I got to peel potatoes and make the roti (round flatbread) although our resident chef tried to subtly fix all my attempts.
We ended up pouring a bit too much fuel on the fire; it was more reminiscent of a bonfire than a BBQ. We had a long wait for it to die down so we didn’t loose our eyebrows turning the chicken. But we did end up with a delicious meal of chicken, garlic potatoes and roti under the night sky filled with stars. There was no rice in sight and we all went to bed full! Although I did look forward to rice for breakfast..
A bonus of me working night shifts is seeing London in a totally different light. Wether on the bus or walking home with work mates I have started to document what I see. I have really enjoyed capturing these images, think it might be the start of a new project…
A short film capturing the brilliant must-see Brighton Festival event ‘For the Birds’. After driving to a pick-up point you are taken in a coach to a secret woodland location where the trees are filled with sculptures and audio installations inspired by the movement and sounds of birds.
This time last week I was in my Reykjavik hotel room putting on as many thermal layers as my body would allow in preparation for our midnight adventure; northern light hunting. I was a little naive before I touched down in Iceland, I assumed they would be visible most nights in an Icelandic winter.Nope. When we arrived we spoke to numerous people who had been there for over a week and there had be no sighting of these mysterious lights due to cloud.
We arrived on monday with tickets for that evening to be taken out on a coach to the middle of nowhere to witness the lights. It was cancelled and we re-scheduled for tuesday. Needless to say it was cancelled again and again. We were slowly running out of hope until we woke up on thursday, our last full day, and the sun was shining through the clouds.
We were picked up at 9pm and drove an hour South-West from Reykjavik to the edge of the ocean (although it was so dark we had no idea). The city lights were dull in the distance allowing for whats known as black spot to provide the perfect backdrop for the northern lights..
A dodgy photo of me looking the wrong to prove I was actually there
Iceland was one of the most photogenic countries I’ve ever visited. I shot hours of footage while travelling and have put it into a short video:
I shot 4 rolls of film which I’m very excited to be picking up today, I’ll be posting the photos on the blog and to my instagram @madisonbeachphotos
Yesterday with my Japan travel buddy Juna I visited the Burning of the Clocks in Brighton. It far exceeded my expectations with thousands of people taking part and spectating. The annual event celebrates winter solstice and ends with fireworks and literally burning clocks in a big bonfire on the beach.
I can’t believe I’ve never been before, I have now added it to my list of must-go-to events in East Sussex; Lewes Bonfire, Brighton Pride , Burning of the Clocks and Brighton Photo Biennial. The event was well organised and there was a great family-friendly atmosphere.
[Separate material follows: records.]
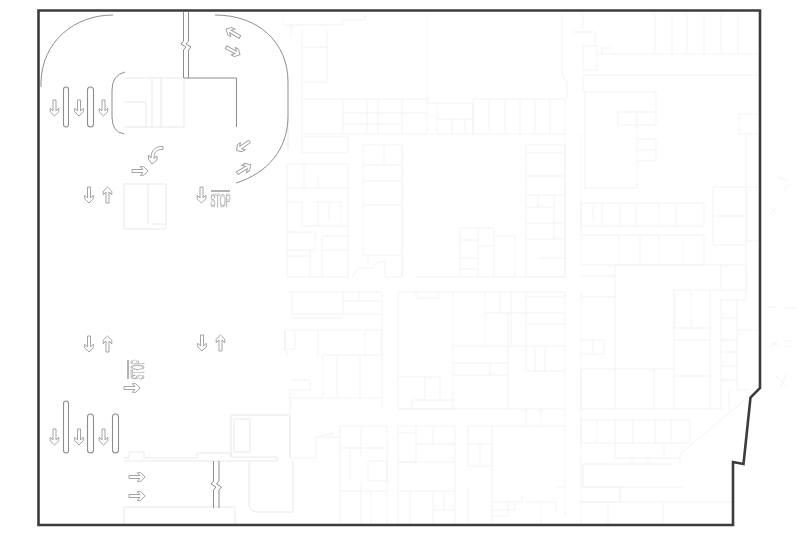
<!DOCTYPE html>
<html lang="en">
<head>
<meta charset="utf-8">
<title>Floor plan</title>
<style>
:root{--paper:#fff;--wall:#3c3c3e;--road:#8e8e8e;--marking:#9a9a9a;--room:#f3f3f3;--room-edge:#e9e9e9}
html,body{margin:0;background:var(--paper);overflow:hidden}
svg{display:block;width:801px;height:534px}
path,rect,use{fill:none}
.site-boundary{stroke:var(--wall);stroke-width:2.6}
.roads{stroke:var(--road);stroke-width:1}
.islands{stroke:var(--road);stroke-width:1.1}
.arrows{stroke:var(--marking);stroke-width:.9}
.rooms{stroke:var(--room);stroke-width:1}
.edges{stroke:var(--room-edge);stroke-width:1}
.stop text{font:400 17px "TeX Gyre Heros Cn","Open Sans",sans-serif;fill:var(--paper);stroke:var(--marking);stroke-width:.7}
.stop path{stroke:var(--marking);stroke-width:1.5}
</style>
</head>
<body>
<svg viewBox="0 0 801 534" role="img" aria-label="Floor plan with parking lanes and rooms">
<defs>
<path id="arrow" d="M-1.5 -8H1.5V3L4.300 .2V3.800L0 8L-4.300 3.800V.2L-1.500 3Z"/>
<g id="stop-sign" class="stop"><path d="M-9 -8H10"/><text x="-9.500" y="8" textLength="20" lengthAdjust="spacingAndGlyphs">STOP</text></g>
</defs>

<g class="rooms">
<g id="north-rooms">
<path d="M283 14V25H291V38M291 25H342V20H365V14M302 30V98M302 47H327V82H302M327 30V47M427 14V99M302 99H427V134H302V99M343 99V134M367 99V134M378 99V134M402 99V134M343 113H427M343 124H402M427 103H473V134H427M437 103V134M437 119H473M452 119V134M465 119V134M473 99H565V134H473V99M489 99V130M505 99V134M520 99V134M535 99V134M550 99V134"/>
<path d="M562 14V75L567 82V99M583 14V30M572 32H595V46M583 46H597V70H583V46M597 54H759M602 54V48H612M655 14V54M672 14V54M687 14V54M704 14V54M721 14V54M738 14V54M583 75H759M583 75V92M585 92H656V125H637V188H585V92M618 112H656M618 125H637M618 112V125M637 112V125M637 139H656V161H637M637 150H656M759 114H739V134H759"/>
</g>
<g id="central-rooms">
<path d="M302 137H348V153H302V137M287 164H348V277H287V164M304 164V188M287 188H348M318 175V188M302 202V226M287 202H302M302 226H348M314 202H341M318 202V226M329 202V220M341 202V226M287 232H315V250H287M322 236H348M322 250H348M322 236V277M287 256H310M310 250V277"/>
<path d="M363 145H402V165H363V145M384 145V165M363 165V255H402V165M363 181H402M363 205H402M352 277L358 268H372L378 262H385V277H402V255M368 255V262M402 145V277M416 277H565M460 228H494V277M460 228V277M460 240H478M478 228V277M460 258H478M494 236H515V277M478 246H494M460 269H478M526 145H565V277H526V145M526 153H565M526 176H565M526 195H565M526 207H554M526 223H565M526 239H565M538 195V207M554 195V239M540 258H565"/>
<path d="M287 292H382V314H292V292M343 292V314M343 301H382M359 292V301M292 318H343M287 330H320M287 349H295V330M287 349V356M318 330V356M320 330H382V355H323V398M337 355V398M360 355V398M382 314V409M365 330V355M292 380H310V390H290V409"/>
<path d="M398 292H453V409H398V292M416 292V298H438V292M453 292H565V409M485 292V346M485 313H565M500 292V313M508 313V409M526 292V371M508 346H565M526 324H565M453 346H508M453 363H508M453 375H508M490 363V375M526 371H565M545 346V371M535 346V371M398 377H440V400H412V409M425 377V400M440 400H453M526 297H565M511 292V346"/>
</g>
<g id="east-rooms">
<path d="M581 203H704V226H581V203M602 203V226M593 206V222M620 203V226M636 203V226M659 203V226M676 203V226M619 235H704V265H619V235M640 235V265M659 235V265M683 240V265M581 235H619M713 187H746V245H713V187M713 216H746M746 134V300M746 187H759M746 241H759"/>
<path d="M581 265H615V369H581M615 265H746V290H674V340H710V290M674 290V328H710M691 290V328M721 265V290M674 340V409M674 376H710V340M615 369H674M615 369V409M654 369V409M581 276H615M581 297H615M581 340H604V354H581M593 340V354M581 369V409H721M721 300H737V330H759M721 300V409M721 318H737M721 340H737M721 352H737M721 366H737M721 380H737M737 330V390H750M729 390V409M746 300H737M710 376V409"/>
<path d="M581 420H690V443H581V420M597 420V443M615 420V443M633 420V443M655 420V443M671 420V443M615 443V458H680M632 458V464M648 458V464M664 443V458M581 464H672M748 397L680 454V464M583 464V487H620V502H581M583 487H685M620 487V502M581 502H733M663 502V524M608 502V524"/>
</g>
<g id="south-rooms">
<path d="M290 398H382M290 398V458H316V437H340M316 437L334 433M340 426H387V524M340 426V524M361 426V456M340 448H387M350 448V480M368 461H387V481H368V461M340 491H387M361 481V524M371 491V524M398 426H455V524M398 426V462H416V426M416 444H455M398 433H416M433 426V444M398 491H455M433 491V524M444 491V510M410 491V524M398 462H455M398 462V524M433 510H455"/>
<path d="M468 426H565V487M468 426V466H492V444H468M492 426V502H515V510H492V524M480 444V466M492 502V516H508V502M526 502H556V511M556 487H565M526 426V409M541 409V426M398 409H565M565 426V409M515 502H522V496M541 502V524M468 487V524M565 14M565 134V277M581 134V265M581 292V409M581 409V524M565 487V516"/>
</g>
<g id="street-marks">
<path d="M778 177L787 181M784 190L790 184M770 207L777 214M777 207L770 214M768 307H776M785 308H797M770 342L778 346M778 341L770 347M784 341H791M784 346H791M776 376L786 386M786 374L780 388"/>
</g>
</g>

<g class="edges" id="service-blocks">
<path d="M124 78H184V127H124M124 102H146M152 78V127M161 78V127M146 102V127M124 184H166V229H124V184M148 184V224M152 224H166M124 458H129V452H144V458H197V453H231V457H277V461H124M231 457V415H290V458M234 419H250V452H234V419M249 461V504Q249 512 258 512H293V461M124 507H235V524M124 507V524M288 118V150M285 330V350"/>
</g>

<g class="roads" id="ramps">
<path d="M41 87V82C42 42 74 15 113 15M215 15C258 15 288 42 288 82V116C288 149 268 173 236 183M125 72Q112 75 112 90V117Q112 132 124 134M184 78H236.500V127"/>
<path d="M183.500 12V41L181 44L186 47L183.500 50V78M188.500 12V41L186 44L191 47L188.500 50V78M213.500 461V481L211 484L216 487L213.500 490V508M219 461V481L216.500 484L221.500 487L219 490V508"/>
</g>

<g class="islands" id="lane-islands">
<rect x="63.500" y="87" width="5" height="40" rx="2.500"/>
<rect x="87.500" y="87" width="6" height="40" rx="3"/>
<rect x="63.500" y="401" width="5" height="52" rx="2.500"/>
<rect x="87.500" y="414" width="6" height="39" rx="3"/>
<rect x="112.500" y="414" width="6" height="39" rx="3"/>
</g>

<g class="arrows" id="traffic-arrows">
<use href="#arrow" x="54.500" y="108"/><use href="#arrow" x="79" y="108"/><use href="#arrow" x="103.500" y="108"/>
<use href="#arrow" x="89" y="195"/><use href="#arrow" x="201.500" y="195"/>
<use href="#arrow" x="89" y="344"/><use href="#arrow" x="202" y="343"/>
<use href="#arrow" x="54.500" y="437"/><use href="#arrow" x="79" y="437"/><use href="#arrow" x="103.500" y="437"/>
<use href="#arrow" transform="translate(107.500 195) rotate(180)"/>
<use href="#arrow" transform="translate(107.500 344) rotate(180)"/>
<use href="#arrow" transform="translate(220.500 343) rotate(180)"/>
<use href="#arrow" transform="translate(140 171) rotate(-90)"/>
<use href="#arrow" transform="translate(132 388) rotate(-90)"/>
<use href="#arrow" transform="translate(137 477) rotate(-90)"/>
<use href="#arrow" transform="translate(137 496) rotate(-90)"/>
<use href="#arrow" transform="translate(233 33) rotate(120)"/>
<use href="#arrow" transform="translate(233 51) rotate(-62)"/>
<use href="#arrow" transform="translate(243 146) rotate(55)"/>
<use href="#arrow" transform="translate(244 169) rotate(-122)"/>
<path d="M163 146.500C156 146 151 150 151 158L148.500 155V159L152 164L157 160V156L154 158.500C154 152 157 149 163 149.500Z"/>
</g>

<use href="#stop-sign" x="220" y="199"/>
<use href="#stop-sign" transform="translate(136 370) rotate(-90)"/>

<path class="site-boundary" id="outer-wall" d="M38.500 10.500H760V388L750.500 397.500L743.500 464L733 462V525H38.500Z"/>
</svg>
</body>
</html>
In July, at the age of 20, I finished university after studying photography for the last 3 years. Today I had the chance to visit the site that acted as the background for the project that sparked my passion for the experimental nature of photography. Back in 2013 I chose Tide Mills,East Sussex, as the location for the last photography project I would undertake at 6th form college, where I first studied photography. Here are a mixture of photos from today and my fire project:
Some more images from my A-Level project:
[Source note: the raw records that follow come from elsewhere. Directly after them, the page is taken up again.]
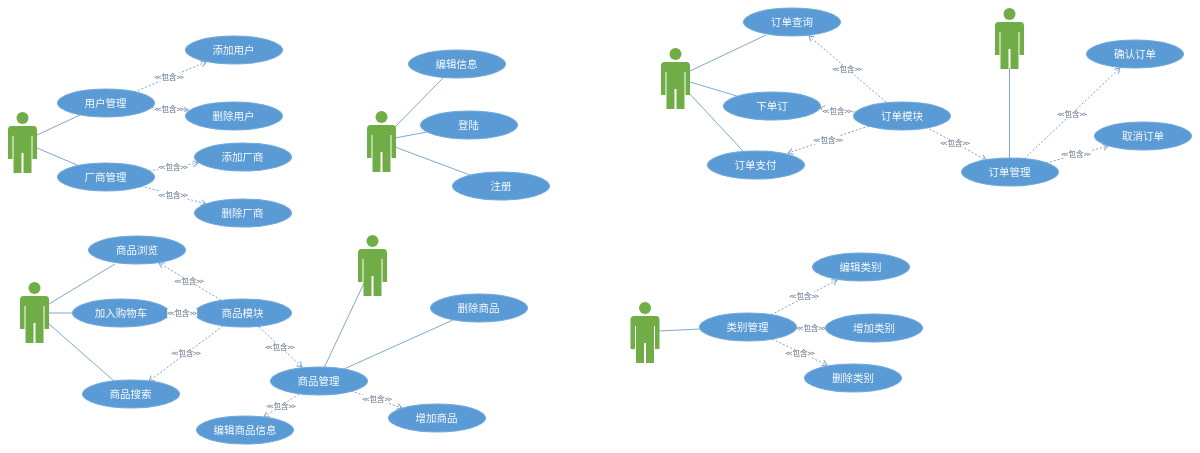
<!DOCTYPE html>
<html lang="zh-CN">
<head>
<meta charset="utf-8">
<title>用例图</title>
<style>
:root {
  --paper: #ffffff;
  --case: #5b9bd5;
  --case-edge: #71a9dc;
  --case-text: #ffffff;
  --actor: #70ad47;
  --link: #83a8c9;
  --include: #7fa2c6;
  --note: #5a6b80;
}
* { box-sizing: border-box; }
html, body { margin: 0; background: var(--paper); overflow: hidden; }
.diagram {
  position: relative;
  width: 1200px;
  height: 453px;
  overflow: hidden;
  background: var(--paper);
  font-family: "Noto Sans CJK SC", "Noto Sans", sans-serif;
}
.connections { position: absolute; left: 0; top: 0; }
.links { stroke: var(--link); stroke-width: 1; }
.includes { stroke: var(--include); stroke-width: 1; stroke-dasharray: 2 2; }
.arrow { fill: none; stroke: var(--include); stroke-width: 1; }
.actors { fill: var(--actor); }
.case, .note {
  position: absolute;
  left: var(--x);
  top: var(--y);
  transform: translate(-50%, -50%);
  white-space: nowrap;
}
.case {
  display: flex;
  align-items: center;
  justify-content: center;
  width: 98px;
  height: 29px;
  border: 1px solid var(--case-edge);
  border-radius: 50%;
  background: var(--case);
  color: var(--case-text);
  font-size: 10.5px;
  line-height: 1;
}
.note {
  padding: 0;
  background: var(--paper);
  color: var(--note);
  font-size: 7.5px;
  line-height: 8px;
}
.note i { font-style: normal; letter-spacing: -1px; margin-right: 1px; }
</style>
</head>
<body>
<main class="diagram">
  <svg class="connections" width="1200" height="453" viewBox="0 0 1200 453" aria-hidden="true">
    <defs>
      <marker id="arrow" markerWidth="8" markerHeight="8" refX="6" refY="4" orient="auto" markerUnits="userSpaceOnUse">
        <path class="arrow" d="M1 1L6 4L1 7" stroke-dasharray="none"/>
      </marker>
      <g id="actor">
        <circle cx="0" cy="6" r="6"/>
        <path d="M-11 14H11Q14.500 14 14.500 18V47H10V24H9V61H1V41H-1V61H-9V24H-10V47H-14.500V18Q-14.500 14 -11 14Z"/>
      </g>
    </defs>
    <g class="links">
      <line x1="37" y1="135" x2="80" y2="115"/>
      <line x1="37" y1="148" x2="77" y2="165"/>
      <line x1="394" y1="128" x2="443" y2="78"/>
      <line x1="395" y1="138" x2="427" y2="132"/>
      <line x1="395" y1="147" x2="470" y2="175"/>
      <line x1="690" y1="71" x2="766" y2="35"/>
      <line x1="690" y1="82" x2="737" y2="96"/>
      <line x1="687" y1="91" x2="743" y2="151"/>
      <line x1="1009.500" y1="68" x2="1009.500" y2="158"/>
      <line x1="49" y1="304" x2="115" y2="264"/>
      <line x1="49" y1="313" x2="73" y2="313"/>
      <line x1="49" y1="324" x2="114" y2="381"/>
      <line x1="364" y1="283" x2="324" y2="368"/>
      <line x1="344" y1="369" x2="453" y2="320"/>
      <line x1="659" y1="331" x2="700" y2="329"/>
    </g>
    <g class="includes" marker-end="url(#arrow)">
      <line x1="134" y1="92" x2="206" y2="62" marker-end="url(#arrow)"/>
      <line x1="152" y1="107" x2="188" y2="110" marker-end="url(#arrow)"/>
      <line x1="149" y1="171" x2="198" y2="163" marker-end="url(#arrow)"/>
      <line x1="141" y1="186" x2="206" y2="204" marker-end="url(#arrow)"/>
      <line x1="886" y1="102" x2="809" y2="36" marker-end="url(#arrow)"/>
      <line x1="854" y1="112" x2="820" y2="108" marker-end="url(#arrow)"/>
      <line x1="869" y1="126" x2="788" y2="153" marker-end="url(#arrow)"/>
      <line x1="926" y1="127" x2="986" y2="160" marker-end="url(#arrow)"/>
      <line x1="1024" y1="159" x2="1120" y2="68" marker-end="url(#arrow)"/>
      <line x1="1046" y1="163" x2="1108" y2="146" marker-end="url(#arrow)"/>
      <line x1="221" y1="300" x2="159" y2="263" marker-end="url(#arrow)"/>
      <line x1="195" y1="313" x2="167" y2="313" marker-end="url(#arrow)"/>
      <line x1="223" y1="326" x2="149" y2="381" marker-end="url(#arrow)"/>
      <line x1="259" y1="327" x2="302" y2="367" marker-end="url(#arrow)"/>
      <line x1="299" y1="394" x2="264" y2="417" marker-end="url(#arrow)"/>
      <line x1="351" y1="391" x2="402" y2="408" marker-end="url(#arrow)"/>
      <line x1="771" y1="315" x2="837" y2="280" marker-end="url(#arrow)"/>
      <line x1="796" y1="327.500" x2="826" y2="327.500" marker-end="url(#arrow)"/>
      <line x1="772" y1="339" x2="827" y2="365" marker-end="url(#arrow)"/>
    </g>
    <g class="actors">
      <use href="#actor" x="22.500" y="112"/>
      <use href="#actor" x="381.500" y="111"/>
      <use href="#actor" x="675.500" y="48"/>
      <use href="#actor" x="1009.500" y="8"/>
      <use href="#actor" x="34.500" y="282"/>
      <use href="#actor" x="372.500" y="235"/>
      <use href="#actor" x="645" y="302"/>
    </g>
  </svg>

  <section aria-label="用户与厂商">
    <div class="note" style="--x:169px;--y:77px"><i>&lt;&lt;</i>包含<i>&gt;&gt;</i></div>
    <div class="note" style="--x:169px;--y:109px"><i>&lt;&lt;</i>包含<i>&gt;&gt;</i></div>
    <div class="note" style="--x:173px;--y:167px"><i>&lt;&lt;</i>包含<i>&gt;&gt;</i></div>
    <div class="note" style="--x:173px;--y:195px"><i>&lt;&lt;</i>包含<i>&gt;&gt;</i></div>
    <div class="case" style="--x:233.500px;--y:50px">添加用户</div>
    <div class="case" style="--x:105.500px;--y:103px">用户管理</div>
    <div class="case" style="--x:233.500px;--y:115.500px">删除用户</div>
    <div class="case" style="--x:242.500px;--y:157px">添加厂商</div>
    <div class="case" style="--x:105.500px;--y:177px">厂商管理</div>
    <div class="case" style="--x:242.500px;--y:213px">删除厂商</div>
  </section>

  <section aria-label="账户">
    <div class="case" style="--x:456.500px;--y:64px">编辑信息</div>
    <div class="case" style="--x:468.500px;--y:125px">登陆</div>
    <div class="case" style="--x:501px;--y:186px">注册</div>
  </section>

  <section aria-label="订单">
    <div class="note" style="--x:847px;--y:69px"><i>&lt;&lt;</i>包含<i>&gt;&gt;</i></div>
    <div class="note" style="--x:837px;--y:111px"><i>&lt;&lt;</i>包含<i>&gt;&gt;</i></div>
    <div class="note" style="--x:828px;--y:140px"><i>&lt;&lt;</i>包含<i>&gt;&gt;</i></div>
    <div class="note" style="--x:955px;--y:143px"><i>&lt;&lt;</i>包含<i>&gt;&gt;</i></div>
    <div class="note" style="--x:1072px;--y:114px"><i>&lt;&lt;</i>包含<i>&gt;&gt;</i></div>
    <div class="note" style="--x:1076px;--y:154px"><i>&lt;&lt;</i>包含<i>&gt;&gt;</i></div>
    <div class="case" style="--x:792px;--y:22px">订单查询</div>
    <div class="case" style="--x:772px;--y:105.500px">下单订</div>
    <div class="case" style="--x:755.500px;--y:164.500px">订单支付</div>
    <div class="case" style="--x:902px;--y:115.500px">订单模块</div>
    <div class="case" style="--x:1009.500px;--y:172px">订单管理</div>
    <div class="case" style="--x:1135px;--y:54px">确认订单</div>
    <div class="case" style="--x:1143px;--y:136px">取消订单</div>
  </section>

  <section aria-label="商品">
    <div class="case" style="--x:137px;--y:250px">商品浏览</div>
    <div class="case" style="--x:121px;--y:313px">加入购物车</div>
    <div class="case" style="--x:130.500px;--y:394px">商品搜索</div>
    <div class="case" style="--x:242.500px;--y:313px">商品模块</div>
    <div class="case" style="--x:318.500px;--y:381px">商品管理</div>
    <div class="case" style="--x:478.500px;--y:308px">删除商品</div>
    <div class="case" style="--x:245px;--y:430px">编辑商品信息</div>
    <div class="case" style="--x:436.500px;--y:417.500px">增加商品</div>
    <div class="note" style="--x:189px;--y:281px"><i>&lt;&lt;</i>包含<i>&gt;&gt;</i></div>
    <div class="note" style="--x:182px;--y:313px"><i>&lt;&lt;</i>包含<i>&gt;&gt;</i></div>
    <div class="note" style="--x:186px;--y:353px"><i>&lt;&lt;</i>包含<i>&gt;&gt;</i></div>
    <div class="note" style="--x:280px;--y:347px"><i>&lt;&lt;</i>包含<i>&gt;&gt;</i></div>
    <div class="note" style="--x:281px;--y:406px"><i>&lt;&lt;</i>包含<i>&gt;&gt;</i></div>
    <div class="note" style="--x:377px;--y:399px"><i>&lt;&lt;</i>包含<i>&gt;&gt;</i></div>
  </section>

  <section aria-label="类别">
    <div class="note" style="--x:804px;--y:296px"><i>&lt;&lt;</i>包含<i>&gt;&gt;</i></div>
    <div class="note" style="--x:811px;--y:328px"><i>&lt;&lt;</i>包含<i>&gt;&gt;</i></div>
    <div class="note" style="--x:800px;--y:353px"><i>&lt;&lt;</i>包含<i>&gt;&gt;</i></div>
    <div class="case" style="--x:860.500px;--y:267px">编辑类别</div>
    <div class="case" style="--x:747.500px;--y:327px">类别管理</div>
    <div class="case" style="--x:874px;--y:327.500px">增加类别</div>
    <div class="case" style="--x:853px;--y:377.500px">删除类别</div>
  </section>
</main>
</body>
</html>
The second instalment featuring photos from my time in Japan. This set includes photographs taken from the top of the Tokyo Sky Tree Tower (the tallest in the world) and night-time exploration in the Tokyo suburbs of Asakusa and Shinjuku.